DATA Block Start

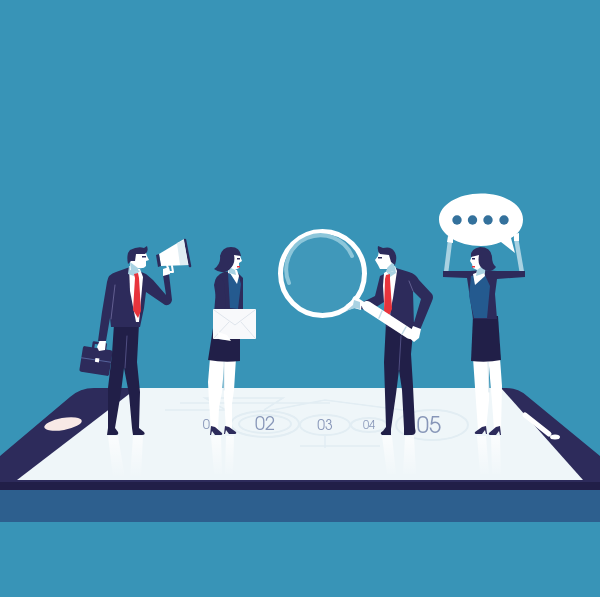
<!DOCTYPE html>
<html lang="en">
<head>
<meta charset="utf-8">
<title>Business team on a tablet</title>
<style>
:root{--sky:#3894b7;--navy:#2d2b5b;--edge:#211f48;--shadow:#2d5f8e;--screen:#eff6f9;--white:#fff;--blue:#245a8f;--pale:#a9d2e2;--red:#e8343c;--blush:#f8e9e6;--ghost:#e2edf3}
html,body{margin:0;overflow:hidden;background:var(--sky)}
svg{display:block;width:600px;height:597px}
.navy{fill:var(--navy)}.edge{fill:var(--edge)}.white{fill:var(--white)}.blue{fill:var(--blue)}.pale{fill:var(--pale)}.red{fill:var(--red)}
.line{fill:none;stroke-linecap:round;stroke-linejoin:round}
.numbers{font-family:"TeX Gyre Adventor","Inter",sans-serif;fill:#8796b8;text-anchor:middle}
</style>
</head>
<body>
<svg viewBox="0 0 600 597" role="img" aria-label="Four business people with a megaphone, envelope, magnifying glass and speech bubble standing on a tablet">
<defs>
<linearGradient id="fade" x1="0" y1="0" x2="0" y2="1"><stop offset="0" stop-color="#fff"/><stop offset="1" stop-color="#fff" stop-opacity="0"/></linearGradient>
<g id="dot"><circle r="4.7" fill="#34719c"/></g>
<g id="heels" class="navy">
<path d="M211 426l4 1 7 6q1 2-2 2h-5l-3-4-1 4h-1z"/>
<path d="M225 426l4 1 7 5q1 2-2 2h-5l-3-4-1 4h-1z"/>
</g>
</defs>

<rect class="sky" width="600" height="597" fill="var(--sky)"/>

<g id="tablet">
<rect y="488" width="600" height="34" fill="var(--shadow)"/>
<path class="navy" d="M0 456L70 397Q80 388 94 388H506Q518 388 527 396L600 456V490H0z"/>
<path class="edge" d="M0 482H600V490H0z"/>
<path d="M137 388H501L583 480H17z" fill="var(--screen)"/>
<ellipse cx="63" cy="424" rx="19" ry="6" transform="rotate(-10 63 424)" fill="var(--blush)"/>
<path class="line" d="M525 415L549 434" stroke="#fff" stroke-width="5"/>
<ellipse cx="555" cy="437" rx="5" ry="2.5" class="white"/>
</g>

<g id="screen-content">
<g fill="none" stroke="var(--ghost)" stroke-width="2">
<ellipse cx="265" cy="424" rx="34" ry="13"/>
<ellipse cx="265" cy="424" rx="26" ry="9"/>
<ellipse cx="325" cy="425" rx="25" ry="10"/>
<ellipse cx="369" cy="425" rx="18" ry="7"/>
<ellipse cx="432" cy="425" rx="36" ry="15"/>
<path d="M165 410H226L205 398H283L264 410M180 403H330M300 446H380M262 412L325 400L410 411M325 436V448" stroke-width="1.5"/>
</g>
<g class="numbers">
<text x="210" y="429" font-size="13">01</text>
<text x="265" y="430" font-size="18">02</text>
<text x="325" y="430" font-size="14">03</text>
<text x="369" y="429" font-size="11">04</text>
<text x="429" y="433" font-size="22">05</text>
</g>
<g fill="url(#fade)" opacity=".75">
<path d="M108 436H118L125 478H113zM133 436H143L141 478H130zM211 436H221L222 474H214zM226 436H234L233 474H225zM382 436H392L396 474H387zM405 436H414L416 474H403zM477 436H486L489 474H480zM491 436H500L501 474H492z"/>
</g>
</g>

<g id="man-megaphone">
<g id="briefcase" transform="rotate(9 96 361)">
<path class="line" d="M91 349V343H103V349" stroke="var(--navy)" stroke-width="2.5"/>
<rect class="navy" x="81" y="348" width="30" height="26" rx="2"/>
<path class="line" d="M81 360H111" stroke="#55629a" stroke-width="1"/>
<rect class="white" x="95" y="358" width="4" height="4"/>
</g>
<path class="white" d="M100 340L106 341 105 350 99 351 97 347z"/>
<path class="edge" d="M114 324H139L137 362 140 392 139 428 144 432Q146 435 142 435H133L132 428 129 394 124 368 121 392 115 428 118 432Q119 435 116 435H107L108 428 108 388 112 354z"/>
<path class="line" d="M125 368L127 336" stroke="#504e82" stroke-width="1"/>
<path class="navy" d="M107 282Q108 274 116 272L130 267 146 274 153 280 166 295 163 275 169 274 172 300Q171 306 165 305L146 292 144 308 140 327H111L110 318 106 341 98 341 102 312z"/>
<path class="line" d="M111 319L115 285" stroke="#625f91" stroke-width="1"/>
<path class="white" d="M129 266L140 269 143 277 139 322 136 322 130 291z"/>
<path class="pale" d="M129 266L128 274 134 276 140 271z"/>
<path class="red" d="M134 274L138 273 139 278 141 311 138 318 133 310 135 278z"/>
<path class="white" d="M130 254L145 250 147 256 149 260 146 261 146 266Q144 269 138 268L138 272 130 270z"/>
<path class="pale" d="M130 262L138 268 138 272 131 271z"/>
<path class="navy" d="M128 264Q126 254 130 250 138 246 144 248L147 246Q149 252 145 254L136 254 135 261 131 261z"/>
<path class="navy" d="M142 256H146V257.5H142z"/>
<path class="white" d="M163 276L163 269 169 267 170 274z"/>
<g id="megaphone">
<path class="white" d="M159 254L184 239 190 265 161 266z"/>
<path class="line" d="M185 240L190 266" stroke="var(--navy)" stroke-width="2.5"/>
<path class="line" d="M167 265L169 272H173L172 266" stroke="#fff" stroke-width="2"/>
<path d="M184 240L188 265 180 265 177 243z" fill="#e0edf3"/>
<path class="navy" d="M156 255L159 254 161 266 158 267z"/>
</g>
</g>

<g id="woman-envelope">
<path class="white" d="M210 358H236L234 390 232 404 232 430H226L224 398 224 366 222 392 219 408 218 430H211L209 402 208 382z"/>
<path class="line" d="M224 362V390" stroke="#d5e6ee" stroke-width="1"/>
<use href="#heels"/>
<path class="edge" d="M213 328H240L240 361Q224 363 208 360z"/>
<path class="navy" d="M214 285Q215 275 224 272L236 271 243 278 243 310H218z"/>
<path class="blue" d="M228 273L238 274 241 284 238 309 230 308z"/>
<path class="white" d="M228 270L237 270 239 276 237 284z"/>
<path class="navy" d="M217 278Q222 276 224 283L226 305 222 313H214z"/>
<path class="white" d="M230 254L239 253 242 261 239 263 239 268 235 270 236 275 228 273z"/>
<path class="pale" d="M229 267L235 270 236 275 229 273z"/>
<path class="navy" d="M214 269Q221 264 220 256 222 247 231 247 240 247 241 256L234 255Q236 264 229 270 222 275 214 269z"/>
<path class="navy" d="M237 258H240V259.5H237z"/>
<path class="red" d="M237 266H240V267.5H237z"/>
<path d="M215 310H223V335L230 340 218 339z" class="pale"/>
<g id="envelope">
<rect x="213" y="309" width="43" height="30" rx="1" fill="#f8f9fb"/>
<path class="line" d="M214 310L235 325 255 310M214 338L229 322M255 338L241 322" stroke="#dfe5ec" stroke-width="1"/>
</g>
<path class="white" d="M218 332L227 335 231 341 219 339z"/>
</g>

<g id="man-magnifier">
<path class="edge" d="M386 322H414L411 354 413 386 415 428Q417 435 412 435H404L404 428 402 390 399 370 396 394 391 429 391 435H382Q379 433 383 431L386 427 385 394 384 362z"/>
<path class="line" d="M399 370L401 336" stroke="#504e82" stroke-width="1"/>
<path class="navy" d="M380 276L396 268 409 272Q416 274 419 280L432 294Q434 297 432 301L420 330 413 326 421 299 413 291 414 327H386L384 302 370 311 361 309 361 303 375 296z"/>
<path class="line" d="M413 291L409 281M390 322L391 300" stroke="#625f91" stroke-width="1"/>
<path class="white" d="M384 273L395 266 397 271 393 298 388 322 385 319 383 286z"/>
<path class="pale" d="M386 270L395 267 396 273 390 277z"/>
<path class="red" d="M386 275L390 274 390 279 392 309 388 318 384 311 385 279z"/>
<path class="white" d="M379 251L394 254 394 271 387 273 387 269 380 269 378 265 375 260 378 256z"/>
<path class="pale" d="M387 268L394 261 394 271 387 273z"/>
<path class="navy" d="M378 246L383 248Q391 246 394 251 398 256 395 265L391 262 389 255 380 254Q377 251 378 246z"/>
<path class="navy" d="M378 257H382V258.5H378z"/>
<g id="magnifying-glass">
<circle cx="322.5" cy="273.5" r="42" fill="#fff" fill-opacity=".04" stroke="#fff" stroke-width="5"/>
<path class="line" d="M289 283A34 34 0 0 1 352 256" stroke="#8cc6da" stroke-width="4"/>
<path class="line" d="M355 299L366 306" stroke="#fff" stroke-width="5"/>
<path class="line" d="M367 306L410 334" stroke="#fff" stroke-width="10"/>
<path class="line" d="M382 311L379 318M406 327L402 334" stroke="#c4dce7" stroke-width="1.5"/>
</g>
<path class="white" d="M362 302L354 299 346 305 345 311 354 308 361 310z"/>
<path class="pale" d="M354 300L360 302 360 309 355 308 346 311 353 305z"/>
<path class="white" d="M413 326L421 329 419 338 414 342 408 337z"/>
</g>

<g id="woman-speech-bubble">
<path class="white" d="M473 358H500L502 386 501 430H494L492 402 489 366 489 400 486 430H478L476 402z"/>
<path class="line" d="M488 362L489 392" stroke="#d5e6ee" stroke-width="1"/>
<use href="#heels" transform="matrix(-1 0 0 1 711 0)"/>
<path class="edge" d="M473 316H498L501 360Q487 363 471 361z"/>
<path class="line" d="M446 273L450 241M522 273L516 238" stroke="var(--pale)" stroke-width="4.5"/>
<path class="navy" d="M443 271L470 271 482 270 497 271 525 271 525 277 497 279 495 294 497 319H473L470 298 467 278 443 277z"/>
<path class="blue" d="M471 276L484 273 490 286 487 318H474L469 296z"/>
<path class="white" d="M473 274L484 270 485 276 475 285z"/>
<path class="white" d="M473 253L486 254 485 273 476 276 477 270 473 268 472 264 470 261z"/>
<path class="pale" d="M477 270L485 264 485 273 476 276z"/>
<path class="navy" d="M471 257Q470 249 480 247 491 247 492 257 492 264 496 267 491 274 483 269 477 265 479 255z"/>
<path class="navy" d="M472 258H475V259.5H472z"/>
<path class="red" d="M472 266H475V267.5H472z"/>
<g id="speech-bubble">
<path class="white" d="M481 193.500C505 193.500 523 205 523 219.500 523 228 518 234 511 238L515 253 501 242Q492 246 481 246C458 246 439 234 439 219.500 439 205 458 193.500 481 193.500z"/>
<use href="#dot" x="457" y="220"/><use href="#dot" x="472.500" y="220"/><use href="#dot" x="488" y="220"/><use href="#dot" x="504" y="220"/>
</g>
<path class="white" d="M447 242L448 236 453 237 453 243zM514 241L514 234 519 233 519 241z"/>
</g>
</svg>
</body>
</html>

DATA Block End

- _DESCRIPTION OF THE TASK_: Using the records above, report each line with the string "ellipse".

- _ANSWER AREA_:
<ellipse cx="63" cy="424" rx="19" ry="6" transform="rotate(-10 63 424)" fill="var(--blush)"/>
<ellipse cx="555" cy="437" rx="5" ry="2.5" class="white"/>
<ellipse cx="265" cy="424" rx="34" ry="13"/>
<ellipse cx="265" cy="424" rx="26" ry="9"/>
<ellipse cx="325" cy="425" rx="25" ry="10"/>
<ellipse cx="369" cy="425" rx="18" ry="7"/>
<ellipse cx="432" cy="425" rx="36" ry="15"/>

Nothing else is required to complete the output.